Problem details: State the number of lines in the listing that contain "size". No further words are expected.
════
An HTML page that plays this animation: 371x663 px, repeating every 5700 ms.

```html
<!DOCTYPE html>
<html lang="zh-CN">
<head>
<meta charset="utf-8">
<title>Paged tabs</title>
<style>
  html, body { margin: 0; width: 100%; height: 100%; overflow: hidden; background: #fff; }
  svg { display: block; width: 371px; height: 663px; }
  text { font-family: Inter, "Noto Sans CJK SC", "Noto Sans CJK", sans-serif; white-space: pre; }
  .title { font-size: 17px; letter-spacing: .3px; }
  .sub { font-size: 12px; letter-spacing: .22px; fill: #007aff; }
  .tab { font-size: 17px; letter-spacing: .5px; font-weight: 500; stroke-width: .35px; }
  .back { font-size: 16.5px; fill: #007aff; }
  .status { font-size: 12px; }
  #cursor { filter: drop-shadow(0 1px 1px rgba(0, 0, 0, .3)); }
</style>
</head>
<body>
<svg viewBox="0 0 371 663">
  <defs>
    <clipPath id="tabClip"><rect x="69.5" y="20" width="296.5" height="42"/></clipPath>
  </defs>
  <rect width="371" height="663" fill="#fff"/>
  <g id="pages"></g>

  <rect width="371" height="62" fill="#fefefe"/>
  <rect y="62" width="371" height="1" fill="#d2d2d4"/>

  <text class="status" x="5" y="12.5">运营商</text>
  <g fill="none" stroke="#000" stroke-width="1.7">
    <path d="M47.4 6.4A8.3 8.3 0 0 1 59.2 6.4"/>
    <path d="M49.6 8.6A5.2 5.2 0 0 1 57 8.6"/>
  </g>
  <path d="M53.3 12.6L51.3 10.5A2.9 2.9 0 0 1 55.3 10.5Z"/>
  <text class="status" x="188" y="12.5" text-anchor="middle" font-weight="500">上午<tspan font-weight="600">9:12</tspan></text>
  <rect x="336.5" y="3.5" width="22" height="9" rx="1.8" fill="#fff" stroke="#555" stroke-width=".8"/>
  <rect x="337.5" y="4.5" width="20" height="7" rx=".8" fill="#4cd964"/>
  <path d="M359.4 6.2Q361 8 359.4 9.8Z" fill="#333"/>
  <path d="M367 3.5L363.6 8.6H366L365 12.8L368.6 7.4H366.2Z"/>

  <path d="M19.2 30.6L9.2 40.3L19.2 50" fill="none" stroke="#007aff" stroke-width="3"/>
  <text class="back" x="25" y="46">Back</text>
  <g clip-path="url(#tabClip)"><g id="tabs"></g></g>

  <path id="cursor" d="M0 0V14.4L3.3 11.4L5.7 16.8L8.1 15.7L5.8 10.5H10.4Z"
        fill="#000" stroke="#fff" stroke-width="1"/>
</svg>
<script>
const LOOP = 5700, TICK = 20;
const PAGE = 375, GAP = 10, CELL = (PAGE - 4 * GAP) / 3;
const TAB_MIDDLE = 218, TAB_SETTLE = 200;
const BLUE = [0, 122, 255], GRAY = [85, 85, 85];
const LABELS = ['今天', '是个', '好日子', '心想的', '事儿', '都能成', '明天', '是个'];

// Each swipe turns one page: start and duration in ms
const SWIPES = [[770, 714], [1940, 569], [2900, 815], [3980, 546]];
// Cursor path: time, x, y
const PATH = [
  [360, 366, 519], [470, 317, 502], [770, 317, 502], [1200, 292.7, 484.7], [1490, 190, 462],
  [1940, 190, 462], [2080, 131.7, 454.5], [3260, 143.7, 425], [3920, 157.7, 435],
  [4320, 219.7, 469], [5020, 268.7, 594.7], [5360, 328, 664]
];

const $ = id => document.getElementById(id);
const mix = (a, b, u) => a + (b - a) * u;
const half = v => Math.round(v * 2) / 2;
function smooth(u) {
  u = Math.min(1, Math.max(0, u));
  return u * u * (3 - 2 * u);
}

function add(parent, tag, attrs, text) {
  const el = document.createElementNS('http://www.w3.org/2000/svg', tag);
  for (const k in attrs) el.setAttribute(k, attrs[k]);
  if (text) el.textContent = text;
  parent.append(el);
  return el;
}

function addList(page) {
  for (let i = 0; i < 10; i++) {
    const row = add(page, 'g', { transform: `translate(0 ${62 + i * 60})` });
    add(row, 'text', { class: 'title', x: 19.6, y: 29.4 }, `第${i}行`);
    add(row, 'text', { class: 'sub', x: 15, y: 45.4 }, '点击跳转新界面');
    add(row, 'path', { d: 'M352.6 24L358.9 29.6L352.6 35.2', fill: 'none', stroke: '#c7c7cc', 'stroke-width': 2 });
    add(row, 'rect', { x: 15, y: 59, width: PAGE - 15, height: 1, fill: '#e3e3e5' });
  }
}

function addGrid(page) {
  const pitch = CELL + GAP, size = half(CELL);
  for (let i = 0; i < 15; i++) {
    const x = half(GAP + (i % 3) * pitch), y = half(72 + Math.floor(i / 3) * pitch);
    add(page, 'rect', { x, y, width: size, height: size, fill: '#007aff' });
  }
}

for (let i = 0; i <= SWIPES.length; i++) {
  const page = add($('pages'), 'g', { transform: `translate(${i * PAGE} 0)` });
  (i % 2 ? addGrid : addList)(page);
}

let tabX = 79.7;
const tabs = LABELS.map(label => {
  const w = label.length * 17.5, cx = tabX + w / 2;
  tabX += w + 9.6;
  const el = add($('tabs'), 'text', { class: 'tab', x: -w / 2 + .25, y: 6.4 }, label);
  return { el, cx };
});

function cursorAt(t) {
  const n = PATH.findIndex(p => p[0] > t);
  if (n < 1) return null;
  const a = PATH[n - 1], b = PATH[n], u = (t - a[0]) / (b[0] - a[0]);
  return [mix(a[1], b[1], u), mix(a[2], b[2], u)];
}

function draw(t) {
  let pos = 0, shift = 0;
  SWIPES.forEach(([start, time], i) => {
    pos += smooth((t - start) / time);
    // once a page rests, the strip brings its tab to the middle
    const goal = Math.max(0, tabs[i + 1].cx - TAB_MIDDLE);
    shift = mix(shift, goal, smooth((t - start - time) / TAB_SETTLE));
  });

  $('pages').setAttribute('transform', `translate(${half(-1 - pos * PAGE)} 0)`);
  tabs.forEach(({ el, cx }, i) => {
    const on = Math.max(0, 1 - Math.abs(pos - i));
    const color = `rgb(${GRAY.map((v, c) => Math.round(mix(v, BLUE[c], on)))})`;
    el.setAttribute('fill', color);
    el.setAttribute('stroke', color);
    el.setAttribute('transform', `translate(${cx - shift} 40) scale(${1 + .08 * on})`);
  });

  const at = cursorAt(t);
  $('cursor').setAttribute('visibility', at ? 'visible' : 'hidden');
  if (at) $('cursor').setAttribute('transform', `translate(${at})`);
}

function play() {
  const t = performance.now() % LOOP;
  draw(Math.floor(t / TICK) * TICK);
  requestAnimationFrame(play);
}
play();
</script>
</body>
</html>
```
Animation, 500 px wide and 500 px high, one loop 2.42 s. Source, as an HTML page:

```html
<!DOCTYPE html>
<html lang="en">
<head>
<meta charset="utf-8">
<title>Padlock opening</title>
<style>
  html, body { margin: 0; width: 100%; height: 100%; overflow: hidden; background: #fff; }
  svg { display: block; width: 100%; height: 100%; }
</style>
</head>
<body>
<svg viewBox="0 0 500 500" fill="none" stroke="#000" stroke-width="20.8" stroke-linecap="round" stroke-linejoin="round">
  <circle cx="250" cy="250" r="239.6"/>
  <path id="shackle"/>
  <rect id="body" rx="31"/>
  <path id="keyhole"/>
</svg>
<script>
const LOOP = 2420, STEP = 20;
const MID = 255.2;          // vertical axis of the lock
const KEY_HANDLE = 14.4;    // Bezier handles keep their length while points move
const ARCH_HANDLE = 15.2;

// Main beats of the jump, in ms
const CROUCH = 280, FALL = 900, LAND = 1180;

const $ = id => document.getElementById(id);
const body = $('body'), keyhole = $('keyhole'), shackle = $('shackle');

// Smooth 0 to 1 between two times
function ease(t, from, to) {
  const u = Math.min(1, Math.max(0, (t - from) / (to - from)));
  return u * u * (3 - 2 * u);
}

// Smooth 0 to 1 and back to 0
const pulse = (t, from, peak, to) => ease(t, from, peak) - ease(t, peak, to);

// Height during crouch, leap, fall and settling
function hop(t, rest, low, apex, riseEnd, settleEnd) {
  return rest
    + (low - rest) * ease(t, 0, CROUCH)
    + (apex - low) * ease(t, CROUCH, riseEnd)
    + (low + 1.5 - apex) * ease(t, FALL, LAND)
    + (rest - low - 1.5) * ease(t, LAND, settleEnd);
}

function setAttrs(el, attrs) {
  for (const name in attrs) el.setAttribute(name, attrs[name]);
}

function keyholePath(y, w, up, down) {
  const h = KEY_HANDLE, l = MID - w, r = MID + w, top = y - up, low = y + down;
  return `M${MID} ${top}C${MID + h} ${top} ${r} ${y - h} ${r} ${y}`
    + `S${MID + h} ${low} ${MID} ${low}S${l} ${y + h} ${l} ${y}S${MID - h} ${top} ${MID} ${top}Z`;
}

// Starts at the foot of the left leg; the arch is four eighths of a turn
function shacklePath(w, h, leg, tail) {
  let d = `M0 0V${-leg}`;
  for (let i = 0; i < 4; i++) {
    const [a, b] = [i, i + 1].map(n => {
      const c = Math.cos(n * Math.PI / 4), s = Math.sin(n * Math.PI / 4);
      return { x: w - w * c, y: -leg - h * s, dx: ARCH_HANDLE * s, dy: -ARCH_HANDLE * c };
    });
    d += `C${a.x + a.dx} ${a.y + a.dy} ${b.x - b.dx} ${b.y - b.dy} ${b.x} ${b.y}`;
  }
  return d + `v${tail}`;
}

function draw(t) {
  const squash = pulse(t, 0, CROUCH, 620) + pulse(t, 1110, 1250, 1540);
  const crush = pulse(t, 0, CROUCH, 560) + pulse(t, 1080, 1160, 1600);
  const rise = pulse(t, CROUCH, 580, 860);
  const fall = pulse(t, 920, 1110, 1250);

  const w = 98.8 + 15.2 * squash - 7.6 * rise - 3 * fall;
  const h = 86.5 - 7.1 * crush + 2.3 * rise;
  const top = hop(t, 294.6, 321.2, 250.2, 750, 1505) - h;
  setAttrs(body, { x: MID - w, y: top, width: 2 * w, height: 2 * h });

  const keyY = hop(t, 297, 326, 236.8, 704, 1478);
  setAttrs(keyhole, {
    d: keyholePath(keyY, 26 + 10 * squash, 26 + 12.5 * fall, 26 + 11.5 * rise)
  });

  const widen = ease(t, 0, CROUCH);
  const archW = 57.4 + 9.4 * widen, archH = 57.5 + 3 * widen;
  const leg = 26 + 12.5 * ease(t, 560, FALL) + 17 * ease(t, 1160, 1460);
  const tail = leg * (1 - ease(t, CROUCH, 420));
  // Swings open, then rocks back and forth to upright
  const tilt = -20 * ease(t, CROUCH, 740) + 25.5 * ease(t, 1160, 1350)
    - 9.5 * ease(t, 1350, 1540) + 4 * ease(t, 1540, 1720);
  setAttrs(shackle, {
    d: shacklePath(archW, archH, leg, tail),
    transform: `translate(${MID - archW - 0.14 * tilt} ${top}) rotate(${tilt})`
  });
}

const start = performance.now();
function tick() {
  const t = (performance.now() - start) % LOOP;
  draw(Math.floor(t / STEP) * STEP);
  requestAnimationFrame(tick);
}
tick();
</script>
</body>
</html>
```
════
Result of this task: 7